The aim is to exploit flakes of graphene and other 2D materials suspended in microfluidic structures which can be coupled to CMOS photonic circuits.
The fluids in the micro-channels are liquid crystals, which can be controlled to physically hold optically-active graphene oxide flakes in position to form 2D-fluid composite materials which provide appropriate optical responses for the CMOS.
However, due to the sparse distribution of the particles involved, standard optical techniques are not sensitive enough, said the university.
To improve sensitivity for the Raman spectroscope, which is fixed above the chip, the fluid channels (shown within the lower transparent layer in the diagram) have been designed to enhance sensitivity at certain wavelengths.
“We discovered an ultra-high signal sensitivity to the xyz alignment of 2D flakes within the optofluidic waveguide. This in turn enables precise in-situ alignment detection, for the first practicable realisation of 3D photonic microstructure shaping based on 2D-fluid composites and CMOS photonics platform,” said the research team in ‘Dynamic in-situ sensing of fluid-dispersed 2D materials integrated on microfluidic Si chip‘, a paper in Nature Scientific Reports.

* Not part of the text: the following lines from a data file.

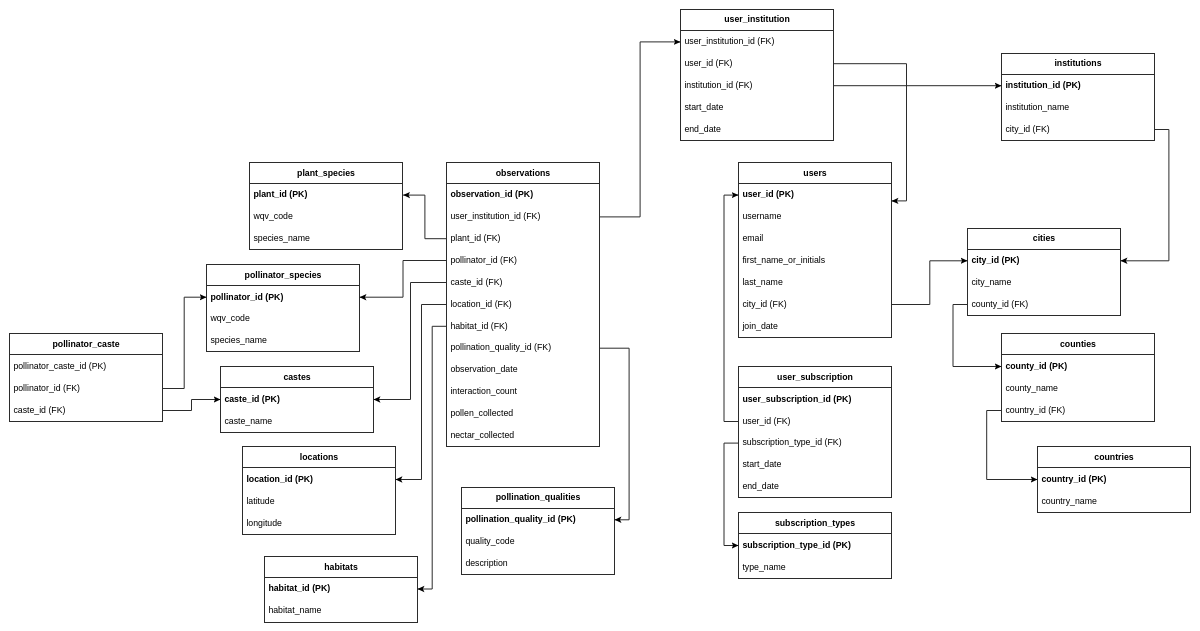
<!DOCTYPE html>
<html lang="en">
<head>
<meta charset="utf-8">
<title>Pollinator observations: entity relationship diagram</title>
<style>
:root { --ink: #000; --line: #2b2b2b; --paper: #fff; --row: 21.87px; }
* { box-sizing: border-box; margin: 0; padding: 0; }
body { width: 1200px; height: 631px; overflow: hidden; background: var(--paper); }
.diagram { position: relative; width: 1200px; height: 631px; overflow: hidden; color: var(--ink); font: 8.75px/1 "Liberation Sans", Arial, sans-serif; }
.connectors { position: absolute; inset: 0; display: block; }
.connectors polyline { fill: none; stroke: var(--line); stroke-width: 1; marker-end: url(#arrow); }
.connectors marker path { fill: var(--ink); }
.entity { position: absolute; left: var(--x); top: var(--y); width: 154px; border: 1px solid var(--line); background: var(--paper); height: calc(var(--rows) * var(--row) + 1px + max(0px, var(--nudge) * 2)); }
.entity h2 { height: 21px; display: flex; align-items: center; justify-content: center; padding-bottom: max(0px, var(--nudge) * -1); font-size: inherit; font-weight: 700; border-bottom: 1px solid var(--line); }
.entity ul { position: relative; top: var(--nudge); list-style: none; }
.entity li { height: var(--row); display: flex; align-items: center; padding-left: 3.4px; white-space: nowrap; }
.entity .key { font-weight: 700; }
</style>
</head>
<body>
<main class="diagram">
  <section class="entity" style="--x:680px;--y:9px;--rows:6;--nudge:-.3px">
    <h2>user_institution</h2>
    <ul><li>user_institution_id (FK)</li><li>user_id (FK)</li><li>institution_id (FK)</li><li>start_date</li><li>end_date</li></ul>
  </section>
  <section class="entity" style="--x:1001px;--y:53px;--rows:4;--nudge:-.5px">
    <h2>institutions</h2>
    <ul><li class="key">institution_id (PK)</li><li>institution_name</li><li>city_id (FK)</li></ul>
  </section>
  <section class="entity" style="--x:249px;--y:162px;--rows:4;--nudge:-.1px">
    <h2>plant_species</h2>
    <ul><li class="key">plant_id (PK)</li><li>wqv_code</li><li>species_name</li></ul>
  </section>
  <section class="entity" style="--x:446px;--y:162px;--rows:13;--nudge:-.1px">
    <h2>observations</h2>
    <ul><li class="key">observation_id (PK)</li><li>user_institution_id (FK)</li><li>plant_id (FK)</li><li>pollinator_id (FK)</li><li>caste_id (FK)</li><li>location_id (FK)</li><li>habitat_id (FK)</li><li>pollination_quality_id (FK)</li><li>observation_date</li><li>interaction_count</li><li>pollen_collected</li><li>nectar_collected</li></ul>
  </section>
  <section class="entity" style="--x:738px;--y:162px;--rows:8;--nudge:-.1px">
    <h2>users</h2>
    <ul><li class="key">user_id (PK)</li><li>username</li><li>email</li><li>first_name_or_initials</li><li>last_name</li><li>city_id (FK)</li><li>join_date</li></ul>
  </section>
  <section class="entity" style="--x:967px;--y:228px;--rows:4;--nudge:-.4px">
    <h2>cities</h2>
    <ul><li class="key">city_id (PK)</li><li>city_name</li><li>county_id (FK)</li></ul>
  </section>
  <section class="entity" style="--x:206px;--y:264px;--rows:4;--nudge:0px">
    <h2>pollinator_species</h2>
    <ul><li class="key">pollinator_id (PK)</li><li>wqv_code</li><li>species_name</li></ul>
  </section>
  <section class="entity" style="--x:9px;--y:333px;--rows:4;--nudge:.3px">
    <h2>pollinator_caste</h2>
    <ul><li>pollinator_caste_id (PK)</li><li>pollinator_id (FK)</li><li>caste_id (FK)</li></ul>
  </section>
  <section class="entity" style="--x:220px;--y:366px;--rows:3;--nudge:.1px">
    <h2>castes</h2>
    <ul><li class="key">caste_id (PK)</li><li>caste_name</li></ul>
  </section>
  <section class="entity" style="--x:738px;--y:366px;--rows:6;--nudge:.1px">
    <h2>user_subscription</h2>
    <ul><li class="key">user_subscription_id (PK)</li><li>user_id (FK)</li><li>subscription_type_id (FK)</li><li>start_date</li><li>end_date</li></ul>
  </section>
  <section class="entity" style="--x:1001px;--y:333px;--rows:4;--nudge:.3px">
    <h2>counties</h2>
    <ul><li class="key">county_id (PK)</li><li>county_name</li><li>country_id (FK)</li></ul>
  </section>
  <section class="entity" style="--x:242px;--y:446px;--rows:4;--nudge:.4px">
    <h2>locations</h2>
    <ul><li class="key">location_id (PK)</li><li>latitude</li><li>longitude</li></ul>
  </section>
  <section class="entity" style="--x:461px;--y:487px;--rows:4;--nudge:-.5px">
    <h2>pollination_qualities</h2>
    <ul><li class="key">pollination_quality_id (PK)</li><li>quality_code</li><li>description</li></ul>
  </section>
  <section class="entity" style="--x:1037px;--y:446px;--rows:3;--nudge:.4px">
    <h2>countries</h2>
    <ul><li class="key">country_id (PK)</li><li>country_name</li></ul>
  </section>
  <section class="entity" style="--x:738px;--y:512px;--rows:3;--nudge:.1px">
    <h2>subscription_types</h2>
    <ul><li class="key">subscription_type_id (PK)</li><li>type_name</li></ul>
  </section>
  <section class="entity" style="--x:264px;--y:556px;--rows:3;--nudge:-.2px">
    <h2>habitats</h2>
    <ul><li class="key">habitat_id (PK)</li><li>habitat_name</li></ul>
  </section>

  <svg class="connectors" width="1200" height="631" viewBox="0 0 1200 631" aria-hidden="true">
    <defs>
      <marker id="arrow" markerUnits="userSpaceOnUse" markerWidth="8" markerHeight="8" refX="7" refY="4" orient="auto"><path d="M7 4L0 7.2L1.6 4L0 .8Z"/></marker>
    </defs>
    <g transform="translate(.5 .5)">
      <polyline points="599,216.4 639.6,216.4 639.6,41.4 680,41.4"/>
      <polyline points="833,63.2 906,63.2 906,200.4 891,200.4"/>
      <polyline points="833,85.2 1001,85.2"/>
      <polyline points="1154,129 1168.4,129 1168.4,260.3 1120,260.3"/>
      <polyline points="446,238.2 424.4,238.2 424.4,194.6 402.6,194.6"/>
      <polyline points="446,260 402.5,260 402.5,296.7 359,296.7"/>
      <polyline points="446,282 410,282 410,399 373,399"/>
      <polyline points="446,304 421,304 421,479 395,479"/>
      <polyline points="446,325.8 431.7,325.8 431.7,588.5 417,588.5"/>
      <polyline points="599,347.7 628.6,347.7 628.6,519.3 614,519.3"/>
      <polyline points="162,388 183.7,388 183.7,296.7 206,296.7"/>
      <polyline points="162,410 191,410 191,399 220,399"/>
      <polyline points="738,421 723.5,421 723.5,194.6 738,194.6"/>
      <polyline points="738,442.6 723.5,442.6 723.5,545 738,545"/>
      <polyline points="891,304 929.3,304 929.3,260.3 967,260.3"/>
      <polyline points="967,304 952.5,304 952.5,366 1001,366"/>
      <polyline points="1001,410 986.2,410 986.2,479 1037,479"/>
    </g>
  </svg>
</main>
</body>
</html>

There are two ways to use the technology, said the team, the main one is to keep the flakes in liquid suspension, manipulating them on-the-fly to form tuneable photonic crystals – variable optical filter components over the silicon. The second possibility is to use microfluidics to build solid-state structures by control flake deposition from liquid suspension.
This is an international team. Exeter worked with: Skolkovo Institute of Science and Technology, Moscow; University of Dublin; École Nationale Supérieure de Mécanique et des Microtechniques, Besançon, France; and ITMO University, St Petersburg.
Source: Electronics Weekly